What Happens To Your Body When You Do ‘Krokodil’, The Zombie Drug
Because Krokodil is injected intra-venous, it damages the veins that are close to the surface of the skin. This causes the user to need to find a new injection site each time the user wants to get high. Eventually you run out of space and things get really ugly, as you’re about to see.
The drug affects the fascia, skin and muscle tissue deep inside while gangrene begins to set in. Since veins are prone to permanent damage, small pockets of the drug and pooling blood under the skin cause a hematoma to occur.
A regular user of this drug has a life-expectancy of under a year from when they first take Krokodil. Users not only suffer the effects of the drug but also from diseases that come from sharing needles and not being hygienic in the least.
A massive side-effect of the drug is the rotting of tissue on the body, also known as gangrene. The damage can’t be contained by the veins and spreads via circulation throughout the body.
The gray tissue seen here is receding bone. Teeth rot and and the jaw becomes exposed, causing the user to look like a skeleton.
On outer extremities, parts of the body will simply fall off from gangrene. As the user runs out of sites to inject the drug, more and more tissue will begin to disintegrate.

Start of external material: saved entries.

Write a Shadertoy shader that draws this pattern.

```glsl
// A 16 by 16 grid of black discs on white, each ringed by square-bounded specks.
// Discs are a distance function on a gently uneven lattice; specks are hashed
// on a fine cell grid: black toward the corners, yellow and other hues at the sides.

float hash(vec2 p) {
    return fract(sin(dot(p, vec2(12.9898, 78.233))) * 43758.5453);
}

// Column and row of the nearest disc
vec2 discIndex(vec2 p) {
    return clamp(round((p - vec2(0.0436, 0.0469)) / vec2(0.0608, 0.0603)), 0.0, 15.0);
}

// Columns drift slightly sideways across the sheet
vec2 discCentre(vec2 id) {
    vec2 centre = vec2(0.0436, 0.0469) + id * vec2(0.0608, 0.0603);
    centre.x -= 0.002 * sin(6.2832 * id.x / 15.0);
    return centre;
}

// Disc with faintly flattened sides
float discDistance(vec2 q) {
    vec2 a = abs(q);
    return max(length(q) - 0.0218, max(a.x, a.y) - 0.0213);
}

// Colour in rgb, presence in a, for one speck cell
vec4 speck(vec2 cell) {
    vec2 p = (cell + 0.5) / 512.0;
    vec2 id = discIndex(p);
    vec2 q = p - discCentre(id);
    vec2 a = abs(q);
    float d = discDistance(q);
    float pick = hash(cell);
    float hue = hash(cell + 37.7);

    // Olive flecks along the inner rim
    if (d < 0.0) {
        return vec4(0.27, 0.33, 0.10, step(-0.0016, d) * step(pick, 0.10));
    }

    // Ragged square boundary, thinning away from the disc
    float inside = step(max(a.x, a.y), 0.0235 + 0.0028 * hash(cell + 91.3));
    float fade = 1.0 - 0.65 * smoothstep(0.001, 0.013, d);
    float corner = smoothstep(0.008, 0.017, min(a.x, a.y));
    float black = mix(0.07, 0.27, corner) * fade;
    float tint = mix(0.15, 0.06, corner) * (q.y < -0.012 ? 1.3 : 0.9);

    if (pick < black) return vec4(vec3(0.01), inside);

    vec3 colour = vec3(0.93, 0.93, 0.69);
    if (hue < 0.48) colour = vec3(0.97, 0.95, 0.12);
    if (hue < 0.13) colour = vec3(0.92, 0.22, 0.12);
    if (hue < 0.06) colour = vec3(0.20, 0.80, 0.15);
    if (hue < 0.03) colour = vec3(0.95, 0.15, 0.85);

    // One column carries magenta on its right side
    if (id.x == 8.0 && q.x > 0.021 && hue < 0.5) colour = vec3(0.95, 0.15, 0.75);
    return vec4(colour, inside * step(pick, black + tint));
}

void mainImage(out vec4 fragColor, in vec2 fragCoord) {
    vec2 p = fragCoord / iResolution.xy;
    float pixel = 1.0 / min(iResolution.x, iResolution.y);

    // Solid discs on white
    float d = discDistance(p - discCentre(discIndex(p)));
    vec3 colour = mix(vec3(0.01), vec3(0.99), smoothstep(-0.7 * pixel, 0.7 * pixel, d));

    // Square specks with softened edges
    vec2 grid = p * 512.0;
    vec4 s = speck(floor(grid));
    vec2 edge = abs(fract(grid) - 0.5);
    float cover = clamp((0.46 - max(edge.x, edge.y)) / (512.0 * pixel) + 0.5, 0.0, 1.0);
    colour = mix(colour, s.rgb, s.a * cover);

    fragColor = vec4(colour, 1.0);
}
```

Since the body will naturally reject dead and decaying parts, the necrotic skin and nearby tissue will cause inflammation and eat away at whatever is in its path. This is why they call it the ‘zombie drug.’